* _EXERCISE DETAILS_: Below are some entries. Copy each line in them that holds "lineWidth".
EXTRACTED RECORDS below:
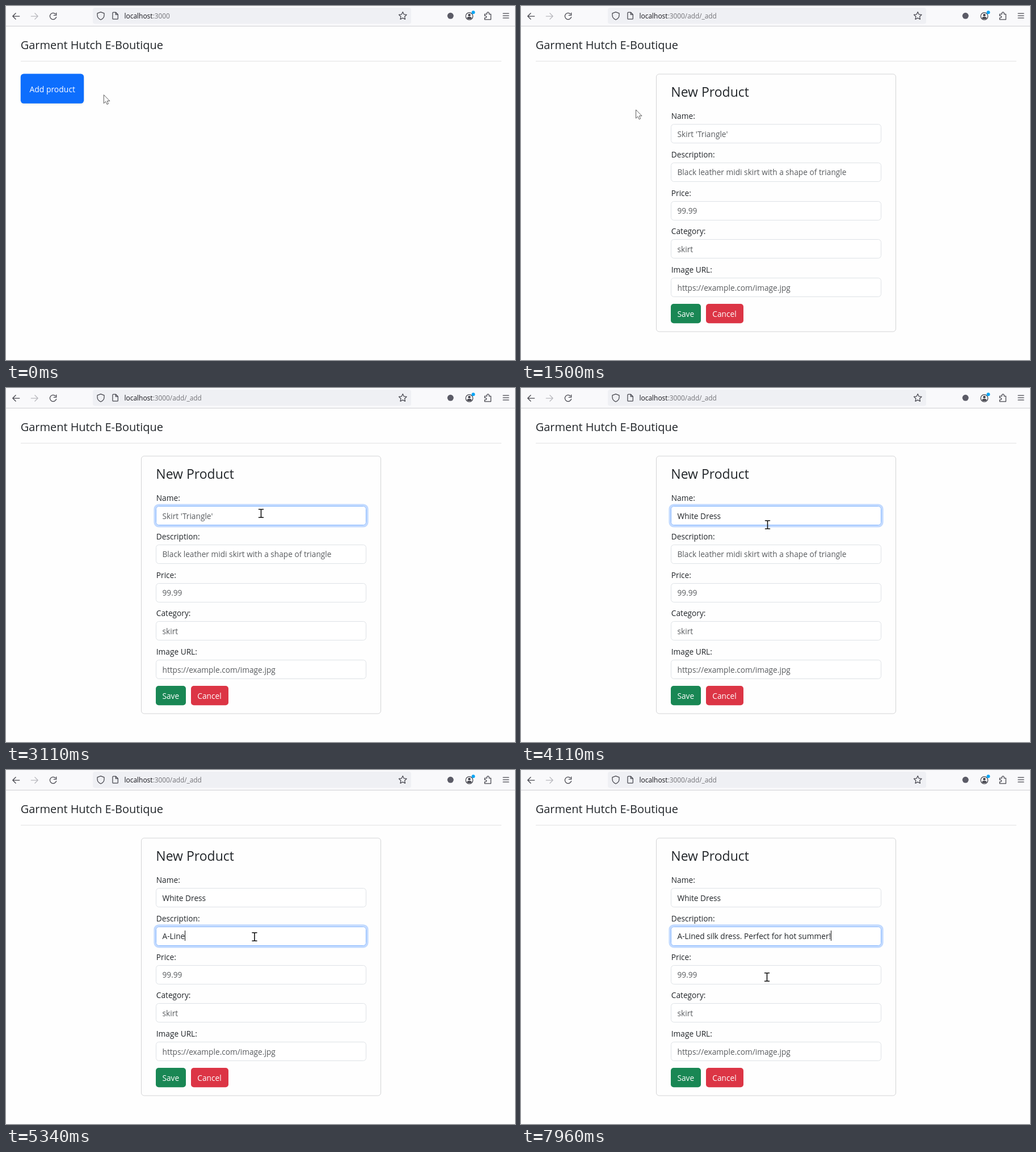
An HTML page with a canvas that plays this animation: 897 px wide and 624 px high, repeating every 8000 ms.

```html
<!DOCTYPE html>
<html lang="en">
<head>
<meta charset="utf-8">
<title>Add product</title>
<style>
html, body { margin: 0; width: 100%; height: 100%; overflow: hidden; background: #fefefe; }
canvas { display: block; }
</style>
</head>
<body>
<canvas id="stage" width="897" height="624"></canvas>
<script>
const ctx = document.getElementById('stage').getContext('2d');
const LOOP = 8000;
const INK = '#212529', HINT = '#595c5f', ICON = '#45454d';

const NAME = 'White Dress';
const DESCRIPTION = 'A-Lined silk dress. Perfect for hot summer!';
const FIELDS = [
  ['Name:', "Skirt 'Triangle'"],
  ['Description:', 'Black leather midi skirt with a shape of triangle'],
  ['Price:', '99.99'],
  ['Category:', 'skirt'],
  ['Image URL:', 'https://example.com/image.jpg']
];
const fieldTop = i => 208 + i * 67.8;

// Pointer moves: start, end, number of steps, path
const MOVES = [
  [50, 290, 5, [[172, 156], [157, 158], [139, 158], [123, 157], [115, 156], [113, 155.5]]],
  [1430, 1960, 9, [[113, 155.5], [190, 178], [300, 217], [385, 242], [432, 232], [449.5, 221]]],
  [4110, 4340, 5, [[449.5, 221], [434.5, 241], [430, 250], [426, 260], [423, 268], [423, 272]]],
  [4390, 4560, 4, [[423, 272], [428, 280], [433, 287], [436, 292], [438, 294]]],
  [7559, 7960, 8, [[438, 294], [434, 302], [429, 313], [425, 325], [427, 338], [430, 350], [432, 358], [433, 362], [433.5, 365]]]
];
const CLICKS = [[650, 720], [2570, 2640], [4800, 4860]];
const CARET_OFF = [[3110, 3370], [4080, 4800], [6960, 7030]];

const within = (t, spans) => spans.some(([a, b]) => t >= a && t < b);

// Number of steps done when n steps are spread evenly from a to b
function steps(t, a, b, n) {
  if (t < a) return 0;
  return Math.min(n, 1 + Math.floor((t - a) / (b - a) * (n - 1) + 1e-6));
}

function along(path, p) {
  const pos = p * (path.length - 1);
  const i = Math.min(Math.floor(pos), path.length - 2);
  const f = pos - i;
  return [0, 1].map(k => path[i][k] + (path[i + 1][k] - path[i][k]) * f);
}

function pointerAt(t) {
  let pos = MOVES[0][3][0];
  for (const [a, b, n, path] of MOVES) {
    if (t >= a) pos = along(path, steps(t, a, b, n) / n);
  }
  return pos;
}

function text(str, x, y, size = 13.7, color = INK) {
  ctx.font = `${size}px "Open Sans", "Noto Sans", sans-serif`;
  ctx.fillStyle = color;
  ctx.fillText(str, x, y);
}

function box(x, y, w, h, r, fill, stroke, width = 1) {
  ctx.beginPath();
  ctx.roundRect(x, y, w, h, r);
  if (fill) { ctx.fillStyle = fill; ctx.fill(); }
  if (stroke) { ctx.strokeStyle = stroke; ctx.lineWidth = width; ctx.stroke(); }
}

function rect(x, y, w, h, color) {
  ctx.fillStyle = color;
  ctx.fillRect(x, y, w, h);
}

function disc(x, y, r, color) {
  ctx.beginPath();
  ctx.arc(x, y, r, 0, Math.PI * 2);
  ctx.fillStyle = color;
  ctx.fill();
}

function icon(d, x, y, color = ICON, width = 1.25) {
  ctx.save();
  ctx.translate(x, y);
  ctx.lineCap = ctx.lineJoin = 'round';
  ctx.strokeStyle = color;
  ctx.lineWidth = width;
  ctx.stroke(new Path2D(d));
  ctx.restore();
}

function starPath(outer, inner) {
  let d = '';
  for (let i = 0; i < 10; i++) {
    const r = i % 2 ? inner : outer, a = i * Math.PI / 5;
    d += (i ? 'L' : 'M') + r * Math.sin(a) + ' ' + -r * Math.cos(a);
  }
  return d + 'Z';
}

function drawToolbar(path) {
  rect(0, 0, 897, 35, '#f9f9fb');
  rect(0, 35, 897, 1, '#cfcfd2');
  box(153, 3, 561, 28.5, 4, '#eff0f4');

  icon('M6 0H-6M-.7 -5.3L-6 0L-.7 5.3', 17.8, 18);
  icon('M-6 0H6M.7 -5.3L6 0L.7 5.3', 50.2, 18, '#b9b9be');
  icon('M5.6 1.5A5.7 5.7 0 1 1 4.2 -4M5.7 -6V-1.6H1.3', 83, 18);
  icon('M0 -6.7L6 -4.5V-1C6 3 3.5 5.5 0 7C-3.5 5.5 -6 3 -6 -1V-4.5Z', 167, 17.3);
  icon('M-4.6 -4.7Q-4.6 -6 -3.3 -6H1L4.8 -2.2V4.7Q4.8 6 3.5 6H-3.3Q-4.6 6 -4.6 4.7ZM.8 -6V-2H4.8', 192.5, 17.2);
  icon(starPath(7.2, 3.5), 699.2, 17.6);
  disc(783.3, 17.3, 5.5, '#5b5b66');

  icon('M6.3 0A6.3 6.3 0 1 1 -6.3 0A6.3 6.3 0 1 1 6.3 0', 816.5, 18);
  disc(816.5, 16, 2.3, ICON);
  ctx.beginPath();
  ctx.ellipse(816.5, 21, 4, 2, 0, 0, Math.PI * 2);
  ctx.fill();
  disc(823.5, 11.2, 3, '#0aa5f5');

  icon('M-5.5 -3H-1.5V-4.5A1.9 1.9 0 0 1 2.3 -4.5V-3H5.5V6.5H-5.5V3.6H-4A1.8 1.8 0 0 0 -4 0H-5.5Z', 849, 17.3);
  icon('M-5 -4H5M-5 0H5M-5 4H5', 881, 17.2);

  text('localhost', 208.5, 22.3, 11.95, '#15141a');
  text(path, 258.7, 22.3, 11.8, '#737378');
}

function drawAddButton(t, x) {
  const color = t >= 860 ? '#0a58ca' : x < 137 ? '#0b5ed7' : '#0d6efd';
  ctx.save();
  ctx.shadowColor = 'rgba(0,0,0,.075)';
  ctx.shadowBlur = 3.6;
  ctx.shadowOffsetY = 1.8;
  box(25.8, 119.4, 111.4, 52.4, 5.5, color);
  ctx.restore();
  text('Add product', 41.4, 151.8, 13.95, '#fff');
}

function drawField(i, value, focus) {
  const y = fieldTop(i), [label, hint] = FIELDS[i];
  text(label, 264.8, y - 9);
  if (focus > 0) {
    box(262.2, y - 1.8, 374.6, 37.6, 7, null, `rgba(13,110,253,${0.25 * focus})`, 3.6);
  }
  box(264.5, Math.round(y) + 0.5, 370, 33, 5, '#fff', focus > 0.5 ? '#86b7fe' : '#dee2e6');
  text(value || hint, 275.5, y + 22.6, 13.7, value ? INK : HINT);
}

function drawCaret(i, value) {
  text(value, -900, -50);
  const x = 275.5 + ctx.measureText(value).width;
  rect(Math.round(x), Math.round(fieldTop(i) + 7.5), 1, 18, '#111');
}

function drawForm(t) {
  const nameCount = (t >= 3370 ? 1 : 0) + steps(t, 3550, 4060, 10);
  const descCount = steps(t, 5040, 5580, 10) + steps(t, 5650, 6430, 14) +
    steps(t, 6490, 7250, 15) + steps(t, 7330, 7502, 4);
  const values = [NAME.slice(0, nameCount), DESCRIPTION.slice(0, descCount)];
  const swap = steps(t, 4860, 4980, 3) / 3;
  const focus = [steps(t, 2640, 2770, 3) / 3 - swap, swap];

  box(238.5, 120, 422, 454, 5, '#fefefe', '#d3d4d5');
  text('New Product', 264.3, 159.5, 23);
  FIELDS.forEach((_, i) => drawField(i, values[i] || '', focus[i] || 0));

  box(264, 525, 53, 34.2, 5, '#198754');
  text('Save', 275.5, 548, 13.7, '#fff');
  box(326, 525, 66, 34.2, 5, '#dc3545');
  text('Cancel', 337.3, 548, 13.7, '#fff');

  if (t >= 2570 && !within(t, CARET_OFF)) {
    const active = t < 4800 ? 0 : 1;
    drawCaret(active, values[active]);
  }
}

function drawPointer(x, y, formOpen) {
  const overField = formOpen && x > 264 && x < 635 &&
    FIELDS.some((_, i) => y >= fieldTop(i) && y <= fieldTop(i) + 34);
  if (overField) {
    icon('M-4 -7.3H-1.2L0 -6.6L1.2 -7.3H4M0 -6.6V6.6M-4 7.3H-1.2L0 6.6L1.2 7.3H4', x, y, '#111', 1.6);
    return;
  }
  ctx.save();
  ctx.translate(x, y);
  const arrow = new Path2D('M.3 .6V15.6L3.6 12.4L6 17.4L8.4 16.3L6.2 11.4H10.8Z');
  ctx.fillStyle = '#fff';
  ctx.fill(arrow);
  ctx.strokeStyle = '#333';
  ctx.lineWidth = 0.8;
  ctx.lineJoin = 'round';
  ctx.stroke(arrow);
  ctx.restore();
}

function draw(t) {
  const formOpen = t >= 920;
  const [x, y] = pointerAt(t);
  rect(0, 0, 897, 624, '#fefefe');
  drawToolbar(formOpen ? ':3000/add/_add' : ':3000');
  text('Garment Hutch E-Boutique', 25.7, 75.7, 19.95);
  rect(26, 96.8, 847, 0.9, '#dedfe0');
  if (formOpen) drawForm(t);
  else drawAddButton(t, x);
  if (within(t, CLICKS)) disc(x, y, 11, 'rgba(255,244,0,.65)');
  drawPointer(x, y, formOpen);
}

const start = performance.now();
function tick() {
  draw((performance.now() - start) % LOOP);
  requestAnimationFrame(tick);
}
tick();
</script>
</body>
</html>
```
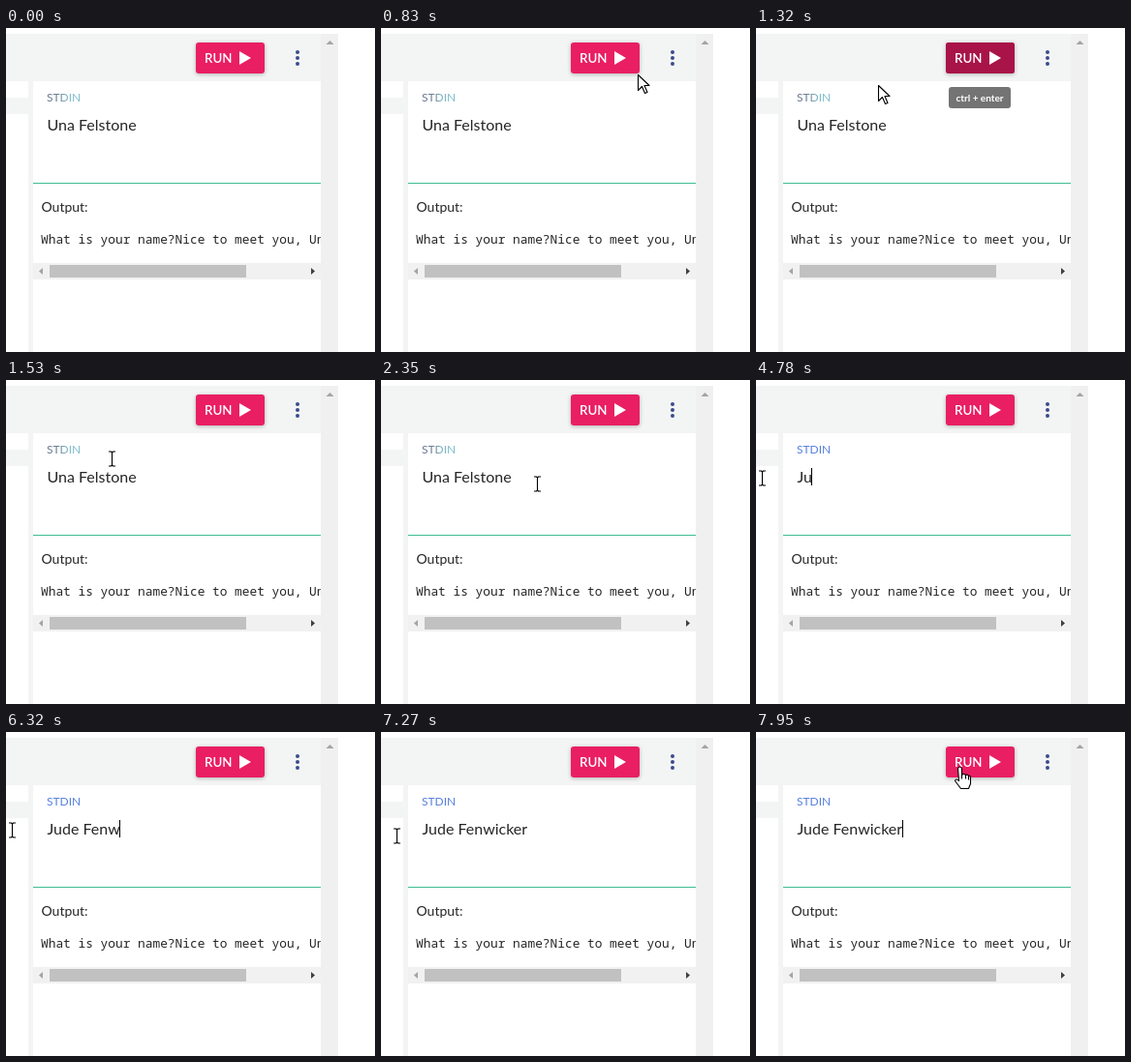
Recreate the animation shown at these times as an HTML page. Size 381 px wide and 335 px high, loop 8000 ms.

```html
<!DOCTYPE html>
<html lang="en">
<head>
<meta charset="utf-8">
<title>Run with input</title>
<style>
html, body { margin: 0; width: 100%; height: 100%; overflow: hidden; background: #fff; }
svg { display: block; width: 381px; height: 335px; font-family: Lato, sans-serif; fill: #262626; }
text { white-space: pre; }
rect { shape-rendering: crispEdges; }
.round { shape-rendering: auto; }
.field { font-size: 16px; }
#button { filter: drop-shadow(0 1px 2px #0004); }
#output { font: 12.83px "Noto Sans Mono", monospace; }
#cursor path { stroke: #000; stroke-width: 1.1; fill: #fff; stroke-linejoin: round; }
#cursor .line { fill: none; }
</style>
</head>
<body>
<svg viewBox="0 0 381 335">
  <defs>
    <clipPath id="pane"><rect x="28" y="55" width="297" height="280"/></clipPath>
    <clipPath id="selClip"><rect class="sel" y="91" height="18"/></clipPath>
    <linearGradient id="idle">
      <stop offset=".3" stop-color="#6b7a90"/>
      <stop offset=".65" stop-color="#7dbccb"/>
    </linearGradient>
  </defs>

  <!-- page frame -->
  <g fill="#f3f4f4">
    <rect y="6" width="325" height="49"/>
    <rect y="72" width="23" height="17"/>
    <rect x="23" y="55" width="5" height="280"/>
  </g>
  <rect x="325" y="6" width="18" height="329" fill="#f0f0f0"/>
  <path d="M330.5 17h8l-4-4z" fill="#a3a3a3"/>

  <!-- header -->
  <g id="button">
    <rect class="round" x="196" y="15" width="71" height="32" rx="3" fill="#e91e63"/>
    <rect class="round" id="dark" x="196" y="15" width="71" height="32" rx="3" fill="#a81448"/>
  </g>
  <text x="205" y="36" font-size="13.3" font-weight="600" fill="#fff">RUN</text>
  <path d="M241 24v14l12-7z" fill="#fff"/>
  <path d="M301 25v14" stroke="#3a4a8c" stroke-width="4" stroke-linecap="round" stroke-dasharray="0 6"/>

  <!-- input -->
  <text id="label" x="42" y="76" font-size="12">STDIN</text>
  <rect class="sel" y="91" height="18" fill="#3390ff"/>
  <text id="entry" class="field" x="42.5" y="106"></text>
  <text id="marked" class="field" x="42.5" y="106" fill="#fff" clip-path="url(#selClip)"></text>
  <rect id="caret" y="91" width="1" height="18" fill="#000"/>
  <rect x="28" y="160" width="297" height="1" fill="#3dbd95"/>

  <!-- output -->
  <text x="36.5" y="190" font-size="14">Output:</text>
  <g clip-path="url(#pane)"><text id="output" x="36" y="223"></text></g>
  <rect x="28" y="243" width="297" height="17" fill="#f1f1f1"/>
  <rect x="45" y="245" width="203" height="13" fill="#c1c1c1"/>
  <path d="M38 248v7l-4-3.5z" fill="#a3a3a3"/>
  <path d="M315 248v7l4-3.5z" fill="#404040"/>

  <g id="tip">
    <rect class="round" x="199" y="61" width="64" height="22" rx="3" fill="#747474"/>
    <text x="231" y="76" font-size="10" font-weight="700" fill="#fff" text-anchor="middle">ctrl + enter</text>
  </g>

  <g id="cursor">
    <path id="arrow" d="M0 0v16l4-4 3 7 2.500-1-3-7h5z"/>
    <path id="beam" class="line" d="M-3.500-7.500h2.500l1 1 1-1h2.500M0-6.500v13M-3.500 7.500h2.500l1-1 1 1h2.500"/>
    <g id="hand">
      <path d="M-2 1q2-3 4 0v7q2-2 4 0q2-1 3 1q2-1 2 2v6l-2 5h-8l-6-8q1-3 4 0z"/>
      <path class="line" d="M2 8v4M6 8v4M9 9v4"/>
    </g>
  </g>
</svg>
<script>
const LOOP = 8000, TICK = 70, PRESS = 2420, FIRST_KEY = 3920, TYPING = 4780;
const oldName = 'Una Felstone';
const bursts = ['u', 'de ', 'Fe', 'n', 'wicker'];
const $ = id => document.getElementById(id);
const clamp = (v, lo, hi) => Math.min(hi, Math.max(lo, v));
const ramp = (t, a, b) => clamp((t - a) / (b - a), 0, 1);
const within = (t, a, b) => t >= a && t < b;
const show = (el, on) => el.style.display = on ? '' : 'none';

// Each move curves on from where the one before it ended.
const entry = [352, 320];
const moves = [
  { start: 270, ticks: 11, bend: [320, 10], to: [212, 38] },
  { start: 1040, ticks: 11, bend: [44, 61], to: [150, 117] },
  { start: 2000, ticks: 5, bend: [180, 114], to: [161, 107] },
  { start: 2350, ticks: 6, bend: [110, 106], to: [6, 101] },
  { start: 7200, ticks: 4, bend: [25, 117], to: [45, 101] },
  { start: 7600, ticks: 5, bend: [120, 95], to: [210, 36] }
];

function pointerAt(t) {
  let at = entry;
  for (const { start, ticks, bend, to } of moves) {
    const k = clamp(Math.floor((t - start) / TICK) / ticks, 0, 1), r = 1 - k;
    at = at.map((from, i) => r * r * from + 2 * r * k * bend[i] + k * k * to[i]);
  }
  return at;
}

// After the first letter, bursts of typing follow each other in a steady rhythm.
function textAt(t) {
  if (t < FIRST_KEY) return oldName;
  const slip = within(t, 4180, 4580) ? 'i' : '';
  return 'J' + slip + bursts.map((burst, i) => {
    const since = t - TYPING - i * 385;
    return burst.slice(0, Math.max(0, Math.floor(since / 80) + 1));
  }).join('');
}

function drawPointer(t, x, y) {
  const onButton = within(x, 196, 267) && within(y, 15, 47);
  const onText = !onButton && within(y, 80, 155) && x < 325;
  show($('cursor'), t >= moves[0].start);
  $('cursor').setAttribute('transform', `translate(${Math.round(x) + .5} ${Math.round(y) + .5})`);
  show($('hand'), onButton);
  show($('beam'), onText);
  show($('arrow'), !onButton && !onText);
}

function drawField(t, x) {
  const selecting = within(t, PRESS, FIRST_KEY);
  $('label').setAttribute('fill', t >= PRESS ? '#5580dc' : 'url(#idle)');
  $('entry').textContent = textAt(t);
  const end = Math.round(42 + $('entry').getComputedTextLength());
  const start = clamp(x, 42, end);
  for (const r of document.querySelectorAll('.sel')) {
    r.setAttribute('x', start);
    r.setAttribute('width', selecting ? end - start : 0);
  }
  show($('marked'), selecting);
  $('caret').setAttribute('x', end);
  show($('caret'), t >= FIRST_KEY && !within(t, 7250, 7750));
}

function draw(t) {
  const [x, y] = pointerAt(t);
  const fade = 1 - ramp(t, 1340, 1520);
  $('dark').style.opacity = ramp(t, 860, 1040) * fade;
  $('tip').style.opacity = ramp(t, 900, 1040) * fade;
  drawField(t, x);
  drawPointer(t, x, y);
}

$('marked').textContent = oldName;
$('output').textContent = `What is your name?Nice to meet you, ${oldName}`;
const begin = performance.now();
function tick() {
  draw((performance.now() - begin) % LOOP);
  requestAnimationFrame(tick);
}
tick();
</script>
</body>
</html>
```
End of EXTRACTED RECORDS.
* _TASK RESULT_:
  if (stroke) { ctx.strokeStyle = stroke; ctx.lineWidth = width; ctx.stroke(); }
  ctx.lineWidth = width;
  ctx.lineWidth = 0.8;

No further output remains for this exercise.